When you find incidences of the perpetration of White supremacy, you must be able to work to change them. And don’t opt for the easy conversation. Think and act critically on what systems are benefiting you and those around you. Figure out, then act, on how you can change them.


We cannot claim to wear a badge of allyship. In fact, there is no such thing. And if there was, simply by stating you’re an ally means you really don’t get it. This is more than a like, share, or hashtag. This is about validating and speaking against the systems that benefit us while harming others. Understanding why Black Lives Matter is the tip of the iceberg. The very start. You can be in community with others and get curious about what you can do in your sphere of influence. Authentically and genuinely showing up, speaking up when necessary, and shutting up to listen more often than not.
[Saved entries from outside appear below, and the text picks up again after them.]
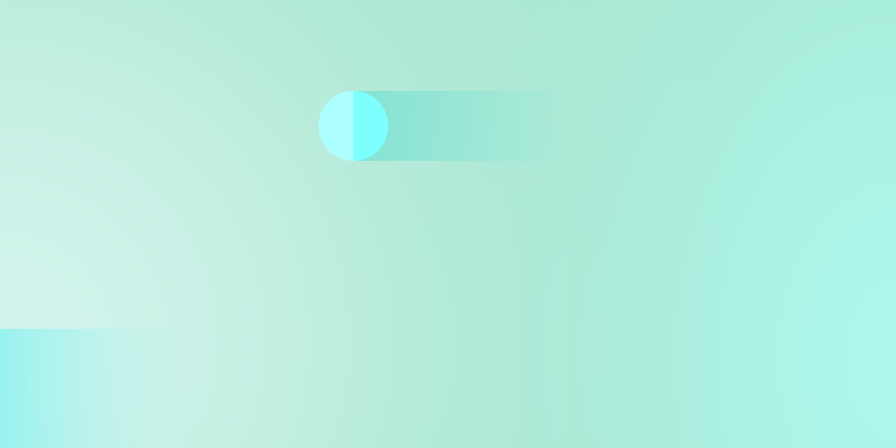
Reproduce this background procedurally as a Shadertoy shader.

```glsl
// Soft mint gradient with a two-tone disc, its fading trail and a cyan corner panel.

const vec3 MINT       = vec3(0.655, 0.900, 0.815);
const vec3 PALE       = vec3(0.825, 0.955, 0.925);
const vec3 AQUA       = vec3(0.680, 0.965, 0.920);
const vec3 TRAIL      = vec3(0.510, 0.890, 0.830);
const vec3 PANEL      = vec3(0.590, 0.950, 0.940);
const vec3 DISC_LEFT  = vec3(0.680, 1.000, 1.000);
const vec3 DISC_RIGHT = vec3(0.490, 1.000, 1.000);

// Elliptic Gaussian falloff around a centre
float glow(vec2 p, vec2 centre, vec2 size) {
    vec2 d = (p - centre) / size;
    return exp(-dot(d, d));
}

// Antialiased coverage of a signed distance (negative inside)
float cover(float dist, float pixel) {
    return clamp(0.5 - dist / pixel, 0.0, 1.0);
}

// Signed distance to an axis-aligned box given by two corners
float boxDistance(vec2 p, vec2 low, vec2 high) {
    vec2 d = abs(p - 0.5 * (low + high)) - 0.5 * (high - low);
    return length(max(d, 0.0)) + min(max(d.x, d.y), 0.0);
}

// One at the start, falling to zero at the end
float fade(float x, float start, float end) {
    return clamp((end - x) / (end - start), 0.0, 1.0);
}

vec3 background(vec2 p) {
    vec3 color = mix(MINT, PALE, glow(p, vec2(0.0, 0.24), vec2(0.92, 0.90)));
    return mix(color, AQUA, glow(p, vec2(2.0, 0.20), vec2(0.60, 0.95)));
}

void mainImage(out vec4 fragColor, in vec2 fragCoord) {
    // Canvas spans x 0..2 and y 0..1
    vec2 p = fragCoord / iResolution.xy * vec2(2.0, 1.0);
    float pixel = 1.0 / iResolution.y;
    vec3 color = background(p);

    // Corner panel, fading to the right
    float panel = cover(boxDistance(p, vec2(-1.0, -1.0), vec2(0.5, 0.266)), pixel);
    float panelFade = fade(p.x, 0.0, 0.49);
    color = mix(color, PANEL, panel * panelFade * panelFade);

    // Trail behind the disc
    vec2 centre = vec2(0.789, 0.719);
    float radius = 0.078;
    vec2 trailEnd = vec2(1.27, centre.y + radius);
    float trail = cover(boxDistance(p, centre - vec2(0.0, radius), trailEnd), pixel);
    color = mix(color, TRAIL, trail * fade(p.x, centre.x, trailEnd.x));

    // Disc split into two tones
    vec3 discColor = mix(DISC_RIGHT, DISC_LEFT, cover(p.x - centre.x, pixel));
    color = mix(color, discColor, cover(length(p - centre) - radius, pixel));

    fragColor = vec4(color, 1.0);
}
```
This includes us. Our actions define who we are. We’ve not been perfect. We’ve been astutely aware of our privilege and haven’t always done enough. But we’re committed to doing the work consistently and continuing to use our voice toward racial justice.

We urge you to consider where you can start in showing up for Black lives and holding yourself and others accountable in those areas. There can be a lot of ways to accomplish this. But it cannot be inaction. The linked article includes some great immediate steps to take that help support this. Do not stop here, though.

Reach Out & Connect

In the current national and global dialogues, especially with the fast pace of social media, there is a lot of noise about what to do and what not to do. We’re still on our own journeys, but would love to dialogue with anyone looking to get started. We have included our email addresses for any questions you or others might have. We’re happy to talk.

Tim Mousseau (mousseau@campuspeak.com)

Tara Fuller (fuller@campuspeak.com)

Final Thoughts

And now that so many are waking up to the injustices consistently endured by Black individuals, we need to stop sharing our White tears and stand by. Instead we must fan the flames of the torchbearers who have been calling this out for decades because so many have shared that they’re tired. It’s not our job to take the torch and demand change. It is our role to show up and bear witness to the anger and frustration and sadness and exhaustion so many are feeling. The daily trauma and retraumatizing situations endured by Black people in the United States is not something the three of us will ever experience or understand, but we owe it to them to believe, hear, and see their pain. Black humanity, Black love, Black art, Black voices, and Black lives matter to us and we shouldn’t have to plead with you for you to understand why they should matter to you, too.

And because they matter, we must act.

Additional Resources

  • Podcasts
    • Code Switch
    • Waiting on Reparations
    • TedRadio Hour: Ingrained Justice
    • Scene on Radio
    • Side Effects of White Women Podcast Episode with Amanda Seales
    • 1619 from the New York Times


  • Instagram Accounts to Follow
    • TalkSpace (mental health)
    • Trillornottrill (cultural education)
    • Shityoushouldcareabout (social justice)
    • Blklivesmatter (social justice)
    • Jenfrytalks (race)
    • Drvictoriafarris (race)
    • wearyourvoice (LGBTQ)
    • alokvmenon (LGBTQ)
    • Blcksmth (social justice/vulnerability/humor)
    • Bold_xchange (black owned business)
    • Decolonizingtherapy (social justice/race)
    • Untilfreedom (social justice)
    • Thegreatunlearn (cultural education/social justice)
    • Wokebrownfem (cultural education/social justice)
    • nowhitesaviours (social justice)
    • theimtiredproject (social justice)
    • rachel.cargle (education)
    • taranajaneen (education/sexual violence)
    • Advancementproject (non-profit/social justice)
    • britthawthorne (allyship)
    • indyamoore (LGBTQ)
    • theunapologeticallybrownseries (LGBTQ)
    • austinchanning (education/social justice)



  • Movies/Documentaries
    • Netflix currently has a Black Lives Matter Collection incorporating many shows/movies
    • 13th (documentary/prison reform)
    • When They See Us (show/prison reform)